That’s another set of good questions we’ll never know the answer to. I believe Kessler would’ve been buried and the two big experiment would’ve been abandoned near immediately. With the cost just being a late first-rounder that could be converted into a backup center playing spot minutes, there’s no reason to keep pushing chips in with a losing hand.
Like Nuggets forward Michael Porter Jr. would have been if the Wolves had lost the classic “Game 82,” Kessler will continue to be the developmental story that never was for Minnesota. The Wolves faced similar questions when Jimmy Butler is brought up, questions of a Butler-Edwards duo. The difference is, while those questions are clickbait impossibilities (Butler would never be leading a team to the second-worst record in the league or the No. 1 pick), we saw Kessler holding up that disgusting number 31 Timberwolves jersey. For a short period of time, that was the reality. That roster existed in a way that other traded teams never did. That’s why so many Wolves fans can’t stand the conversation: it’s a real one worth having, and one that hurts to go through.

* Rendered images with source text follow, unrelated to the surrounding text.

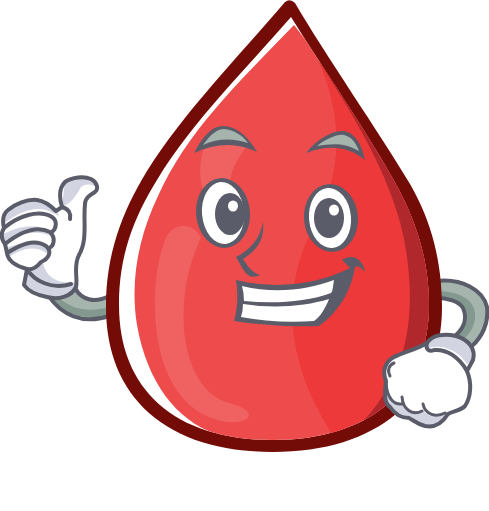
<!DOCTYPE html>
<html lang="en">
<head>
<meta charset="utf-8">
<title>Blood drop mascot</title>
<style>
:root {
  --paper: #ffffff;
  --outline: #730c07;
  --red: #ee4b4c;
  --red-deep: #ed393a;
  --red-shade: #b0282b;
  --red-light: #f06262;
  --ink: #5b5c69;
  --limb: #a5b5ae;
  --limb-shade: #83998f;
  --glove-shade: #d3d4e1;
}
html, body { margin: 0; background: var(--paper); overflow: hidden; }
svg { display: block; width: 489px; height: 511px; }
.outline { fill: var(--outline); }
.white { fill: var(--paper); }
.red { fill: var(--red); }
.red-deep { fill: var(--red-deep); }
.red-shade { fill: var(--red-shade); }
.red-light { fill: var(--red-light); }
.ink { fill: var(--ink); }
.limb { fill: var(--limb); }
.limb-shade { fill: var(--limb-shade); }
.glove-shade { fill: var(--glove-shade); }
.line { fill: none; stroke: var(--ink); stroke-width: 4; stroke-linecap: round; stroke-linejoin: round; }
.thin { stroke-width: 3; }
</style>
</head>
<body>
<svg viewBox="0 0 489 511" role="img" aria-label="Smiling blood drop character giving a thumbs up">
  <defs>
    <path id="drop-inside" d="M291 17C322 67 372 139 398 188C418 226 429 263 429 305C429 389 371 440 273 440C174 440 119 389 119 305C119 256 133 219 157 180C191 123 247 68 291 17Z"/>
    <clipPath id="drop-clip"><use href="#drop-inside"/></clipPath>
    <path id="thumb-glove" d="M62 207C59 197 59 188 65 182C72 177 84 176 91 179C97 182 99 189 95 192C90 195 85 198 85 204C83 221 88 239 79 255C73 266 78 278 76 287C71 297 58 300 47 297C37 295 28 291 24 285L27 269C16 266 8 261 7 253L5 244C1 239 1 233 4 228C2 220 3 214 8 210C15 204 27 199 37 200C45 201 52 207 56 211Z"/>
    <clipPath id="thumb-clip"><use href="#thumb-glove"/></clipPath>
    <path id="hip-glove" d="M427 343C432 335 444 333 456 336C469 340 476 349 473 360L467 371C472 383 471 397 465 406C460 411 453 411 448 414C443 422 435 428 425 426C417 424 413 420 409 418C400 418 394 413 390 407C383 402 385 391 386 381C382 371 385 362 394 357C403 352 418 349 427 343Z"/>
    <clipPath id="hip-clip"><use href="#hip-glove"/></clipPath>
  </defs>

  <g id="arms">
    <path class="limb" d="M48 294C60 313 83 322 109 315L109 296C95 303 82 300 75 288Z"/>
    <path class="limb-shade" d="M50 296C64 316 86 321 109 315L109 307C88 313 68 309 57 295Z"/>
    <path class="line" d="M48 295C61 315 83 325 109 316M75 288C82 301 96 303 109 296"/>
    <path class="limb" d="M436 281C462 278 483 290 487 307C489 323 482 337 472 346L455 336C467 327 470 313 461 304C454 299 446 298 436 298Z"/>
    <path class="limb-shade" d="M436 291C463 291 477 302 475 319C473 330 468 336 461 341L454 335C467 326 470 312 461 304C454 299 446 298 436 298Z"/>
    <path class="line" d="M436 281C462 278 483 290 487 307C489 323 482 337 472 346M436 298C447 298 459 301 463 308C468 319 463 329 455 336"/>
  </g>

  <g id="drop">
    <path class="outline" d="M285 2Q290-2 295 3C326 56 379 132 410 184C432 222 442 263 442 307C442 398 377 452 273 452C166 452 106 397 106 307C106 254 122 212 147 171C184 112 240 55 285 2Z"/>
    <use href="#drop-inside" class="white"/>
    <g clip-path="url(#drop-clip)">
      <path class="red" d="M294 25C235 86 187 132 158 196C138 238 130 282 137 325C147 382 176 420 216 434C250 444 300 442 340 433L440 360L430 200Z"/>
      <path class="red-deep" d="M319 62C346 126 340 180 312 230C290 273 287 318 299 361C306 391 321 415 331 433L380 440L450 360L430 200Z"/>
      <path class="red-shade" d="M318 60C350 110 384 164 400 222C413 272 414 327 398 365C387 394 369 419 348 434L400 440L450 350L430 200Z"/>
      <path class="red-light" d="M201 237C190 220 172 223 165 240C154 270 152 310 159 346C167 386 190 415 222 421C236 424 249 421 249 415C248 406 230 405 217 398C191 381 181 342 184 302C186 274 193 256 201 237Z"/>
      <path class="red-light" d="M206 143C216 135 239 136 247 146C237 159 230 172 230 184L203 190C198 174 200 156 206 143Z"/>
    </g>
  </g>

  <g id="face">
    <g id="eyebrows" class="limb">
      <path class="ink" d="M194 153C203 136 212 126 223 126C237 126 249 138 257 152C237 142 216 143 194 153Z"/>
      <path d="M203 145C211 134 217 129 224 129C234 130 242 135 248 143C233 138 218 138 203 145Z"/>
      <path class="ink" d="M306 153C318 138 332 131 343 131C355 132 362 145 365 160C347 145 326 145 306 153Z"/>
      <path d="M317 146C328 138 337 134 344 135C352 137 356 143 359 151C346 143 333 143 317 146Z"/>
    </g>
    <g id="eyes">
      <ellipse class="ink" cx="223" cy="213" rx="27" ry="35" transform="rotate(-5 223 213)"/>
      <ellipse class="white" cx="223" cy="213" rx="21" ry="31" transform="rotate(-5 223 213)"/>
      <ellipse class="ink" cx="230" cy="214" rx="15" ry="21"/>
      <ellipse class="white" cx="233" cy="206" rx="5" ry="5.5"/>
      <ellipse class="ink" cx="331" cy="218" rx="27" ry="34" transform="rotate(-5 331 218)"/>
      <ellipse class="white" cx="330" cy="218" rx="21" ry="30" transform="rotate(-5 330 218)"/>
      <ellipse class="ink" cx="329" cy="218" rx="15" ry="20"/>
      <ellipse class="white" cx="334" cy="210" rx="5" ry="5.5"/>
    </g>
    <path id="nose" class="ink" d="M263 222C265 240 256 251 243 259C247 265 251 272 260 275C254 278 248 277 245 272C242 268 239 262 236 257C250 250 260 239 263 222Z"/>
    <g id="mouth">
      <path class="ink" d="M236 280C278 290 318 284 350 268L342 260C350 254 362 256 365 272C361 268 358 265 355 267C351 294 335 315 319 326C288 327 260 325 234 321C238 307 238 294 236 280Z"/>
      <path class="white" d="M242 286C275 294 307 290 334 280C333 286 333 291 331 293C307 302 274 304 244 301Q244 293 242 286Z"/>
      <path class="white" d="M243 304C275 309 306 306 329 299C325 309 320 317 314 321C288 323 263 321 241 317Q243 311 243 304Z"/>
    </g>
  </g>

  <g id="thumbs-up-hand">
    <use href="#thumb-glove" class="white"/>
    <g class="glove-shade" clip-path="url(#thumb-clip)">
      <path d="M2 225C14 215 32 206 46 210L59 216L55 205L35 198L2 207Z"/>
      <path d="M2 245C16 234 37 228 53 237L51 232C36 222 17 226 2 235Z"/>
      <path d="M6 259C20 249 34 244 48 254L48 248C34 239 18 243 4 249Z"/>
      <path d="M24 268C34 270 40 265 43 262C45 275 55 285 77 282L77 300L40 300L22 288Z"/>
      <path d="M62 207C72 203 77 194 81 187C86 183 93 184 98 188L90 177L65 180Z"/>
    </g>
    <use href="#thumb-glove" class="line"/>
    <path class="line" d="M62 207C69 209 71 214 70 219M4 228C18 216 39 209 52 217C58 221 56 229 52 232M5 244C19 233 36 225 50 232C56 238 54 246 49 248M7 253C20 245 34 238 46 246C53 252 48 259 41 262C36 268 31 270 27 269M27 269C34 281 52 290 71 284"/>
  </g>

  <g id="hip-hand">
    <use href="#hip-glove" class="white"/>
    <g class="glove-shade" clip-path="url(#hip-clip)">
      <path d="M384 386C388 401 395 406 403 403C408 413 416 416 423 410C429 419 440 418 447 411L440 430L405 425L383 410Z"/>
      <path d="M427 349C440 343 458 350 467 364L478 357L468 336L430 334Z"/>
    </g>
    <use href="#hip-glove" class="line"/>
    <path class="line" d="M427 343C425 350 430 352 434 350C447 349 459 357 467 371"/>
    <path class="line thin" d="M386 383C387 397 393 405 402 404M402 397C403 410 413 416 422 411M423 404C425 414 435 418 445 413M390 376C387 370 389 365 394 363"/>
  </g>
</svg>
</body>
</html>
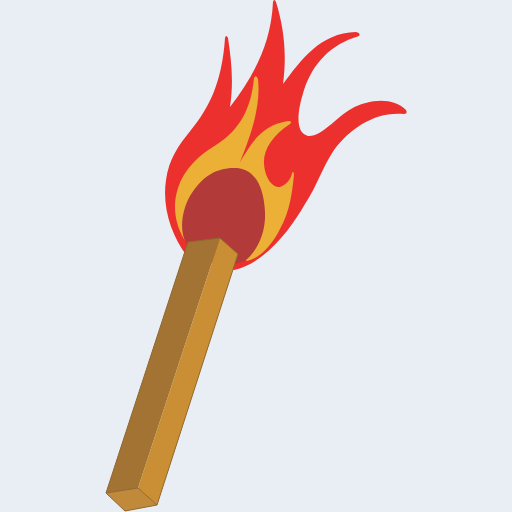
<!DOCTYPE html>
<html lang="en">
<head>
<meta charset="utf-8">
<title>Burning match</title>
<style>
:root {
  --sky: #e8eef3;
  --flame: #eb302e;
  --glow: #ebb035;
  --head: #b23a39;
  --wood-light: #ca8f35;
  --wood-dark: #a27333;
  --wood-end: #c18a3a;
  --wood-edge: #8f672e;
}
html, body { margin: 0; width: 512px; height: 512px; overflow: hidden; background: var(--sky); }
svg { display: block; }
.flame { fill: var(--flame); }
.glow { fill: var(--glow); }
.head { fill: var(--head); }
.side-dark { fill: var(--wood-dark); }
.side-light { fill: var(--wood-light); }
.end { fill: var(--wood-end); }
.edges { fill: none; stroke: var(--wood-edge); stroke-width: 1; stroke-linejoin: round; }
</style>
</head>
<body>
<svg width="512" height="512" viewBox="0 0 512 512" role="img" aria-label="A burning wooden match">
  <path class="flame" d="M187 256C171 235 162 207 166 180C169 159 178 146 191 130C208 109 222 84 225 38Q226 34 228 38C231 59 234 80 230 107C252 78 271 46 273 2Q274 -2 276 2C284 28 287 54 283 84C301 60 320 33 356 32Q361 33 359 36C331 44 313 63 304 90C297 112 295 133 308 136C322 137 335 118 351 109C369 99 393 97 406 110Q408 114 404 114C376 111 350 128 334 150C322 168 318 184 305 204C290 230 265 263 234 270Z"/>
  <path class="glow" d="M186 242C175 226 172 206 178 188C184 169 199 155 216 145C238 131 251 111 254 78Q256 74 258 79C261 106 251 135 240 162C251 144 261 125 288 121Q293 121 290 124C272 136 263 150 264 164C265 179 273 188 280 187C288 184 291 178 292 173Q294 170 294 175C292 193 290 211 280 229C272 245 260 258 247 261L215 235Z"/>
  <path class="head" d="M186 243C179 230 182 210 190 196C202 176 217 167 237 168C257 170 264 190 265 212C266 232 258 250 246 260L233 265L205 260Z"/>
  <g>
    <polygon class="side-dark" points="188,242 220,238 138,488 106,493"/>
    <polygon class="side-light" points="220,238 238,254 157,505 138,488"/>
    <polygon class="end" points="106,493 138,488 157,505 125,511"/>
    <path class="edges" d="M188 242L220 238L238 254L157 505L125 511L106 493ZM106 493L138 488L157 505"/>
  </g>
</svg>
</body>
</html>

No Man’s Sky was a $500,000 investment that spectacularly face planted the second it breathed its first breath. If it had been a smaller budget game for a smaller budget studio that didn’t have connections directly to Sony, it very well could have gone out without a whimper. It would join the hundreds of over-hyped, under-achieving let downs that line the halls of Steam’s Summer Sale. And yet, instead of doing that, Hello Games doubled and tripled down. Update after update rolled out, gameplay improved, planets became less similar, and eventually, the game found a niche. It never reached the 250,000 concurrent player number it had reached early post-release, but it has settled into a respectable player base of around 8,000 regular players, which initially seemed like a long shot considering how hard they had to work for anyone to give them another chance.
In 2016, consolidators and game reviewers didn’t give No Man’s Sky any chance to recover from a lost launch, naming it the worst failure the industry had seen. Similar things have been said about the Gobert trade. I have no clue if the two big experiment can reverse course and become a real, lasting success, but it is still ongoing. Call it stubbornness or hope or sheer stupidity, but it’s still ongoing and it is always better to know than to live in nauseous uncertainty.